Despite having a clear preference, I’m not particularly interested in science. Sure, I skim the science section of the New York Times, but I greatly prefer reading Dining news. There was that first year unit I took in ‘comparative world archaeology,’ but I didn’t anticipate it being quite so science-y. I am a creative who cannot ignore science’s organized allure.
Given that juxtaposition, I guess it shouldn’t surprise you that I was quite eager to read A Short History of Nearly Everything by Bill Bryson; a meeting of science and literature, all packed up in one tidy book. Or something close to that. There were moments when A Short History was a laugh-inducing page-turner like Bryson’s other works, but there were not infrequent points left me sitting in my eleventh grade biology classroom once again.
Bryson attempts a daring task with his book and he knows it. Trying to catalog human history is impossible for scientists and an insurmountable obstacle for those of us more accustomed to reading about Savannah or Amy and Nick. Bryson organizes his book into various different sections, each of which spans its unique history. He goes from the utterly basic (the planet/the atmosphere) to the more complex (humans). Most of the writing focuses on the biology as opposed to the chemistry of our world. This slant makes the concepts digestible even to those with no previous knowledge of the subject.
I wanted to love this book. I hoped it would be as compulsively readable as At Home. Although I enjoyed it, the topic didn’t speak to me in the way that his previous books did. To get the most out of this book you do need to have some interest in science. Despite the fact that the topic is, literally, universal, the interest in it veers to the niche. While I like knowing about where humans come from and the difficulties with carbon dating, I’m less intrigued by the atmosphere and space. It’s fascinating, but reading a magazine article sounds more appealing than a hundred page chapter. Although I read it from cover to cover (or whatever you’d call that on a kindle), I think I would have gotten more out of it had I dipped in every now and then, allowing myself to digest the more complicated bits.
Even if the book feels long and niche at points, there are other, frequent moments, during which Bryson manages to transform the topics from science to inspirational writing. He can make a discussion of fossils into a discussion about the wonders of humanity. Talking about cells and DNA leads to statements about our connectedness. Perhaps the most gripping part of the book is that Bryson really seems to be filled with wonder and optimism regarding humans’ role and survival in the universe.

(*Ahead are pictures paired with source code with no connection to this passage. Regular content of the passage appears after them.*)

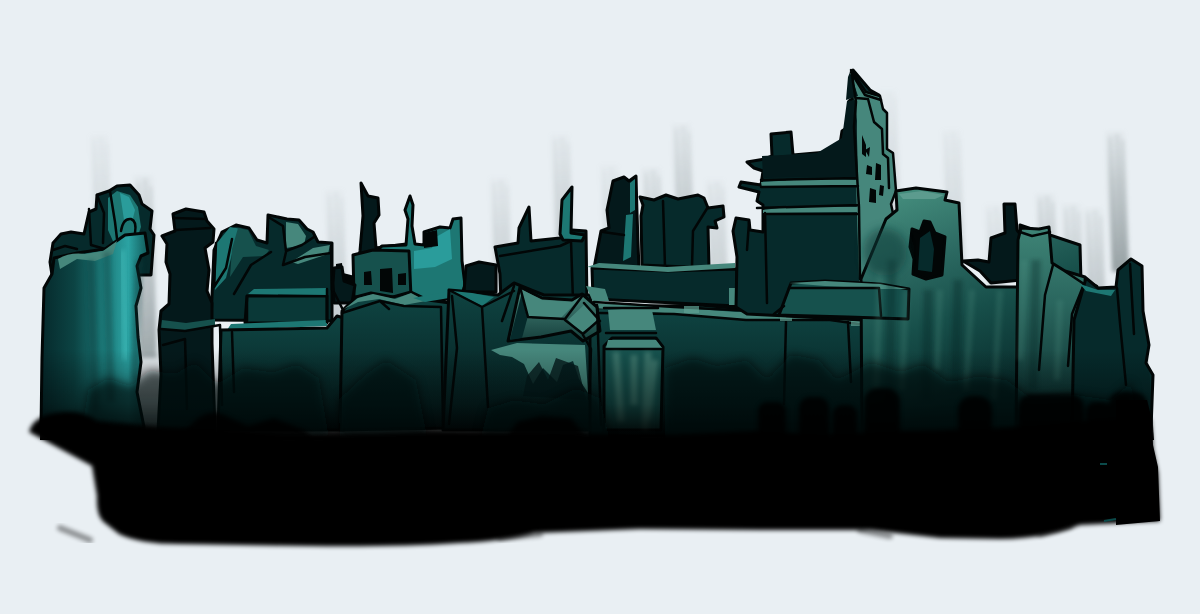
<!DOCTYPE html>
<html lang="en">
<head>
<meta charset="utf-8">
<title>Ruined city skyline</title>
<style>
:root{--sky:#e9eff3;--ink:#020606;--night:#04191b;--deep:#062a2b;--dark:#0a3837;--mid:#16514d;--teal:#1d7773;--bright:#2a9c9b;--sage:#46877c;--pale:#5c9b8e}
html,body{margin:0;height:100%;overflow:hidden;background:var(--sky)}
svg{display:block;width:1200px;height:614px}
.building{stroke:var(--ink);stroke-width:3;stroke-linejoin:round}
.night{fill:var(--night)}.deep{fill:var(--deep)}.dark{fill:var(--dark)}.mid{fill:var(--mid)}
.teal{fill:var(--teal)}.bright{fill:var(--bright)}.sage{fill:var(--sage)}.pale{fill:var(--pale)}.ink{fill:var(--ink)}
.crack{fill:none;stroke:var(--ink);stroke-width:2.5;stroke-linecap:round;stroke-linejoin:round}
.thin{stroke-width:1.5}
</style>
</head>
<body>
<svg viewBox="0 0 1200 614" role="img" aria-label="Ruined city skyline in teal and black under a pale sky">
<defs>
<linearGradient id="smoke" x1="0" y1="0" x2="0" y2="1"><stop offset="0" stop-color="#b9c1c4" stop-opacity=".15"/><stop offset=".35" stop-color="#a9b2b5" stop-opacity=".5"/><stop offset="1" stop-color="#7e898c" stop-opacity=".75"/></linearGradient>
<linearGradient id="tower-left" x1="42" y1="0" x2="150" y2="0" gradientUnits="userSpaceOnUse"><stop offset="0" stop-color="#062a2c"/><stop offset=".3" stop-color="#0c4444"/><stop offset=".58" stop-color="#1d7b7a"/><stop offset=".8" stop-color="#2ba3a3"/><stop offset="1" stop-color="#0f5252"/></linearGradient>
<linearGradient id="wall" x1="0" y1="0" x2="0" y2="1"><stop offset="0" stop-color="#0f4543"/><stop offset="1" stop-color="#041a1b"/></linearGradient>
<linearGradient id="wall-right" x1="860" y1="200" x2="940" y2="420" gradientUnits="userSpaceOnUse"><stop offset="0" stop-color="#46907f"/><stop offset=".32" stop-color="#2d6b63"/><stop offset=".6" stop-color="#174f4a"/><stop offset="1" stop-color="#072a2a"/></linearGradient>
<linearGradient id="wall-end" x1="0" y1="225" x2="0" y2="420" gradientUnits="userSpaceOnUse"><stop offset="0" stop-color="#3f8577"/><stop offset=".4" stop-color="#2a665e"/><stop offset="1" stop-color="#082b2b"/></linearGradient>
<linearGradient id="rubble" x1="0" y1="0" x2="0" y2="1"><stop offset="0" stop-color="#4b8c80"/><stop offset="1" stop-color="#163f3c"/></linearGradient>
<linearGradient id="dusk" x1="0" y1="0" x2="0" y2="1"><stop offset="0" stop-color="#010707" stop-opacity="0"/><stop offset=".6" stop-color="#010707" stop-opacity=".45"/><stop offset="1" stop-color="#000"/></linearGradient>
<filter id="blur-s" x="-20%" y="-20%" width="140%" height="140%"><feGaussianBlur stdDeviation="2"/></filter>
<filter id="blur-m" x="-20%" y="-20%" width="140%" height="140%"><feGaussianBlur stdDeviation="5"/></filter>
<g id="streak"><path d="M0 0h18l5 140H6z" fill="url(#smoke)"/><path d="M4 5l6 130M11 2l5 135M17 8l4 125" stroke="#6f7b7e" stroke-opacity=".25" stroke-width="2"/></g>
</defs>

<rect width="1200" height="614" fill="var(--sky)"/>

<g id="smoke-streaks" filter="url(#blur-s)">
<use href="#streak" x="90" y="135" opacity=".35"/>
<use href="#streak" transform="translate(134 176) scale(1 1.3)" opacity=".9"/>
<use href="#streak" x="325" y="190" opacity=".45"/>
<use href="#streak" x="490" y="178" opacity=".5"/>
<use href="#streak" x="551" y="135" opacity=".5"/>
<use href="#streak" x="600" y="165" opacity=".4"/>
<use href="#streak" x="642" y="168" opacity=".75"/>
<use href="#streak" x="672" y="124" opacity=".65"/>
<use href="#streak" x="706" y="180" opacity=".5"/>
<use href="#streak" x="878" y="90" opacity=".3"/>
<use href="#streak" x="942" y="130" opacity=".35"/>
<use href="#streak" x="985" y="205" opacity=".45"/>
<use href="#streak" x="1036" y="194" opacity=".85"/>
<use href="#streak" x="1062" y="204" opacity=".7"/>
<use href="#streak" x="1084" y="208" opacity=".7"/>
<use href="#streak" x="1106" y="132"/>
</g>

<g id="left-tower">
<path class="building deep" d="M50 262l3-19 8-9 10-2 13 2 5-22 7-3 1-14 12-4 8-5 13-1 9 10 3 9 10 7-2 18 4 6-3 40H52z"/>
<path class="teal" d="M108 198l9-7 13 4 8 12 3 20-6 17-19 4-8-18z"/>
<path class="bright" d="M120 193l9 4 6 13-2 8-9 2z"/>
<path class="crack" d="M89 209l2 36 14 4M97 195l7 18-1 30M110 191l5 31 3 25M121 231q2-13 10-12 6 2 4 14M53 250l12-4 12 3"/>
<path class="building" fill="url(#tower-left)" d="M41 430l1-72 2-70 8-14 2-16 23-5 28-4 20-14 20-2 3 20-7 3-4 10 4 22-5 18 2 31 3 25-4 30 7 35v30z"/>
<path class="sage" d="M58 259q12-7 27-5l18-3 14-10-4 13-18 7-18-2-17 10z"/>
<path d="M91 260l4 150M107 252l4 150M139 260l-5 120" stroke="#0a3d3e" stroke-width="8" opacity=".35" filter="url(#blur-s)"/>
<path d="M122 250l4 110" stroke="#43bdbb" stroke-width="7" opacity=".5" filter="url(#blur-s)"/>
</g>

<g id="left-blocks">
<path class="building deep" d="M211 320l3-70 8-18 14-7 13 3 8 12 10 3 1-28 19 4 12 1 8 9 6 3 5 10 14 1v78z"/>
<path class="teal" d="M217 243l13-16 12 2-9 21-7 28-11 12z"/>
<path class="mid" d="M238 228l10 2 8 16 13 4-4 6-22 1-13 20 2-28z"/>
<path class="sage" d="M286 222l12 2 8 12-2 9-18 3zM291 262l22-14 17-3-2 9-30 10z"/>
<path class="crack" d="M270 218l13 8 3 25 16-6 12-8M286 252l-3 13 22-8 26-4M216 243l-2 44 12-19 6-29M234 294l17-29 20-13M331 246l1 44"/>
<path class="building night" d="M158 430l3-55-2-45 2-19 8-7 1-30-4-12 1-18-5-8 13-5-2-17 13-5 18 3 3 9 7 8-1 13-8 6 4 22-2 21 5 12v40l3 87z"/>
<path class="crack" d="M174 218l32 1M176 230l34-2" stroke="#155450"/>
<path class="mid" d="M162 320l24 3 29-4v8l-30 4-24-2z"/>
<path class="building dark" d="M247 296h80v27h-82z"/>
<path class="teal" d="M248 294l6-5 74-1v7zM231 324l96-4v6l-100 4z"/>
<path class="building" fill="url(#wall)" d="M221 330l106-2 10-12 7 2v112H218z"/>
<path class="crack" d="M247 296v25M327 289v33M161 329l24 2 35-6 2 80M163 345l22-6 2 70M232 332l2 60"/>
</g>

<g id="centre-left-houses">
<path class="building night" d="M360 251l3-35-2-33 7 13 10 2 1 17-5 8 2 25 30-4 2 52h-55z"/>
<path class="building teal" d="M375 252l7-6 24-1 2-26-3-9 5-14 3 9-1 21 3 18 9 1v-13l16-5 10 1 3-9 8-1 1 43 3 24-4 12-52 8z"/>
<path class="bright" d="M414 251l18-3 4-11 14-8 2 30-17 8-21 2z"/>
<path class="building mid" d="M353 255l20-5 36 1 2 46h-57z"/>
<path class="ink" d="M364 272l7-1 1 14h-8zM380 269l12-1 1 25-13-2zM398 274l8-1v12h-8zM336 264l6-1 1 10 12 3v18h-20zM424 233l13-3 1 16-14 2z"/>
<path class="building night" d="M466 266l13-4 17 3v27h-32zM333 283l1-15 8-1 2 14 11 4-3 18h-18z"/>
<path class="building" fill="url(#wall)" d="M340 430l2-119 14-14 15-4 22 4 18-5 17 8 22 3v125z"/>
<path class="sage" d="M344 309l14-11 15-4 22 5 16-6 15 8-22 4-25-6-21 3z"/>
<path class="teal" d="M413 298l46-9 2 7-36 6z"/>
<path class="crack" d="M342 313l38-12 24 5 37 1 2 115M381 302l8 7M334 292l10 20"/>
</g>

<g id="centre-block">
<path class="building deep" d="M495 247l23-4 1-15 10-21 2 34 29-3 12-8 14 1 1 74-86-2-1-29z"/>
<path class="building teal" d="M560 234l2-34 10-13-1 46 14 2-3 6-19-1z"/>
<path class="crack" d="M500 256l60-10 11-5 2 60"/>
<path class="building" fill="url(#wall)" d="M449 290l24 2 25 3 16-12 30 12 46 0 14 135H443z"/>
<path class="teal" d="M452 291l20 2 22 4-12 9z"/>
<path class="crack" d="M449 290l33 17 32-16M452 296l5 52-8 76M482 307l6 100M514 286l-12 35"/>
</g>

<g id="long-terrace">
<path class="building night" d="M594 268l7-37 8-3-2-18 6-29 11-4 5 4 7-5 1 37 2 57z"/>
<path class="teal" d="M630 183l5-4v31l-5 3zM626 215l7-1-2 43-8 4z"/>
<path class="building deep" d="M642 265l-1-49 2-11-3-8 14 3 12-5 12 4 20-4 6 3 4 10 15-2 1 11-9 4 2 7-9-1 1 41z"/>
<path class="crack" d="M663 201l2 66M708 207l-15 24-1 36M603 232l21 3"/>
<path class="building deep" d="M592 268l75 3 70-2v37l-144-7z"/>
<path class="sage" d="M587 267l12-4 68 4 68-4v5l-67 4zM729 288h8v17h-8zM586 286l19 3 4 12-16 1z"/>
<path class="building" fill="url(#wall)" d="M590 308l110-3 90 8 140 8 3 115H590z"/>
<path class="sage" d="M592 303l66 3 78 6 80-1 70 8 43 0 4 10-34 0-69-10-90 0-88-7-60-4z"/>
<path class="crack" d="M594 302l80 5 80 4M600 313l74 1 72 6 84 0 72 10 29 3 1 60M786 322l-2 82M848 322l3 60"/>
<path d="M684 306h15v7h-15zM780 314h12v7h-12zM851 317h16v9h-16z" fill="#5fa092" opacity=".7"/>
</g>

<g id="citadel">
<path class="building deep" d="M736 307l1-50-4-26 3-13 13 2 1 10 13 2v-27l-6-4 2-9-20-5 2-5 20 3 2-14-9-3-7-6 18-3 7-3-1-22 20-2 2 23 34-3 13-8 2-13 6-4 1-26 6-4-2-27 17 20 9 5 3 190-20 35-115-6z"/>
<path class="sage" d="M854 100l-4-27 16 19 14 5 3 12 4 5v35l6 3 3 40-5 12 5 17 52 30-10 60h-78l-5-160 2-30z"/>
<path class="night" d="M850 72l8 24-12 4 2-23zM762 156l55-3 25-15 5-37 9-1 2 77-95 1z"/>
<path class="ink" d="M862 135l4 10v12l-4-3zM867 165l5 2v8l-6-1zM876 163l5 2v15h-6zM870 188l6 2v13l-7-1zM880 185l4 1-1 10-4-1zM865 150l5-3-1 10z"/>
<path class="sage" d="M761 182l50-3 47 1v5l-96 3zM763 210l33-4 63 1v5l-96 1z"/>
<path class="crack" d="M852 75l4 27-2 25 5 80 1 72M761 180l96-2M761 187l97-1M757 208l102-3M765 214h94M765 213l2 90M749 222l-2 28M851 72l14 23 16 5M856 98l12 1 6 23 8 7 1 25 5 4 1 30"/>
<path class="crack" d="M851 70l15 22 14 4 3 13 4 4v36l6 4 3 38-5 13 3 14"/>
</g>

<g id="right-wall">
<path class="building" fill="url(#wall-right)" d="M862 440l-1-161 25-60 11-9-1-19 20-3 31 4-2 8 14 3 3 62 24 22 32 0 2-62 60 20 5 190z"/>
<path class="pale" d="M899 194l23-3 22 4-9 4-32 0z"/>
<path class="building ink" d="M913 274l1-15-4-12 2-18 8 3 4-11 6 1 5 11 10 4-3 38-16 4z"/>
<path class="deep" d="M920 238l10-7 4 18-2 23-14-2z"/>
<path class="building night" d="M963 261l15-1 11 2 2-24 14-5-1-29h11l2 26 6 8-2 42-30 3-11-12z"/>
<path class="building" fill="url(#wall-end)" d="M1016 430l2-190 3-12 18 1 10-2 3 36 13 8 20 6 1 8 36 10v140z"/>
<path class="crack" d="M1020 232l12 4 18-4M1053 265l-8 30-6 75M1066 272l18 12-12 30-4 52M1085 280l12 6"/>
<path class="building deep" d="M1072 430l2-110 12-42 12 10 18-1 2-17 13-11 11 7 1 45 6 34-3 18 7 12-2 55z"/>
<path class="teal" d="M1080 284l18 6 17 0-4 6-25-5z"/>
<path class="crack" d="M1117 288l3 35 6 62M1130 264l4 70"/>
<path class="building mid" d="M779 315l12-32 34-2 55 3 29 5-1 30-60-2z"/>
<path class="sage" d="M789 283l36-2 55 3 27 5-27 0-55-3z"/>
<path class="crack" d="M789 288l90 0 2 28M784 306l-10 8"/>
<path d="M880 270l-4 120M906 290l-4 100M940 290l-3 80M972 290l-6 100M1000 290l-6 110M1024 260l-4 100M1060 300l-3 80" stroke="#5da08f" stroke-width="6" opacity=".2" filter="url(#blur-s)"/>
<path d="M892 260l-3 140M928 290l-2 110M958 280l-3 110M1036 260l-3 130" stroke="#031a1b" stroke-width="9" opacity=".3" filter="url(#blur-s)"/>
<ellipse cx="885" cy="252" rx="22" ry="24" fill="#0a3b39" opacity=".55" filter="url(#blur-m)"/>
</g>

<g id="rubble-heap">
<path class="building" fill="url(#rubble)" d="M508 341l12-54 22 11 30 2 10-6 15 13 3 24-17 10-12-10-30 6z"/>
<path class="deep" d="M510 340l12-48 6 24-6 22z"/>
<path class="sage" d="M520 289l22 11 30 2 9-5-20 21-34-2zM568 320l18-17 13 18-18 12z"/>
<path class="crack" d="M520 287l8 30 37 2 18-24M565 320l18 14 16-14M583 335l8 14-2 50M584 303l16 18"/>
<path class="sage" d="M491 350l26-7 68 2 3 48-9-14-6-18-10 4-6 17-14-14-10 16-9-20-12-7-12-2z"/>
<path class="night" d="M523 396l4-20 12-14 9 18 8-22 22 8 8 34z" opacity=".8"/>
<path class="building mid" d="M604 430v-84l8-8h44l7 9-2 83z"/>
<path class="sage" d="M608 310h44l4 20h-46zM608 340h48l6 8h-56z"/>
<path class="crack" d="M597 305l4 120M606 349h55M604 308h54M606 333h50"/>
<path d="M616 352l5 70M648 352l-3 78M634 355v50M655 360l-8 60" stroke="#6ea493" stroke-width="7" opacity=".4" filter="url(#blur-s)"/>
</g>

<g id="ground-shadow">
<path d="M41 350h1107l6 90H40z" fill="url(#dusk)"/>
<g fill="#010808" opacity=".62" filter="url(#blur-m)">
<path d="M80 440l8-50 20-12 22 8 20-16 25 4 20-12 22 22 26-16 30 4 24-8 22 14 10 58z"/>
<path d="M340 440l-2-40 28-26 20-14 30 20 12 60zM480 440l8-32 26-8 30 4 32-16 24 10 10 42z"/>
<path d="M665 440v-72l28-10 24 8 30-6 20 20 24-26 28 6 18 20 34-18 30 10 22-8 26 18 30-6 28 4 24 18 40-4 40 6 20-18 10 58z"/>
</g>
<g fill="#000" opacity=".85" filter="url(#blur-s)">
<rect x="758" y="402" width="28" height="45" rx="9"/><rect x="799" y="397" width="30" height="50" rx="11"/><rect x="833" y="405" width="24" height="40" rx="9"/>
<rect x="864" y="388" width="36" height="60" rx="14"/><rect x="958" y="396" width="34" height="50" rx="14"/>
<rect x="1018" y="394" width="66" height="60" rx="14"/><rect x="1086" y="402" width="26" height="50" rx="9"/><rect x="1109" y="392" width="38" height="60" rx="12"/>
<path d="M180 440q20-34 42-26l26 12 26-8 30 12 14 14zM505 440l12-18 24-6 30 2 16 20z"/>
</g>
</g>

<g id="ground">
<path filter="url(#blur-s)" d="M29 432q4-16 28-19 24-4 40 8 32 3 63 6l65 3 60 6 90-2 60-2 140 2 100 1 80-4 70 4 80-4 80-2 60-4 60-6 46 0 2 30 5 24 2 48-40 2-40 2q-36 14-80 14l-60-1-70-8-110 0-120-1-105 4q-30 8-76 10-60 4-150 3l-130-2q-40 0-60-10l-14-11q-9-6-8-27l-5-30z"/>
<path d="M1147 400l5 20 1 25 5 22 2 54-44 4V400z"/>
<path d="M60 528l30 12M500 538l40-4M860 530l30 6M1040 534l30-8" stroke="#000" stroke-width="6" stroke-linecap="round" opacity=".4" filter="url(#blur-s)"/>
<path d="M1100 464h7M1104 521l12-2" stroke="#0b4a4a" stroke-width="2"/>
</g>
</svg>
</body>
</html>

That’s something you definitely won’t find in a biology textbook.
Chemistry? Biology? Which one did you study in school?
p.s. Do we have the same taste in books! Follow me on Good Reads! I read way more than I post about on here.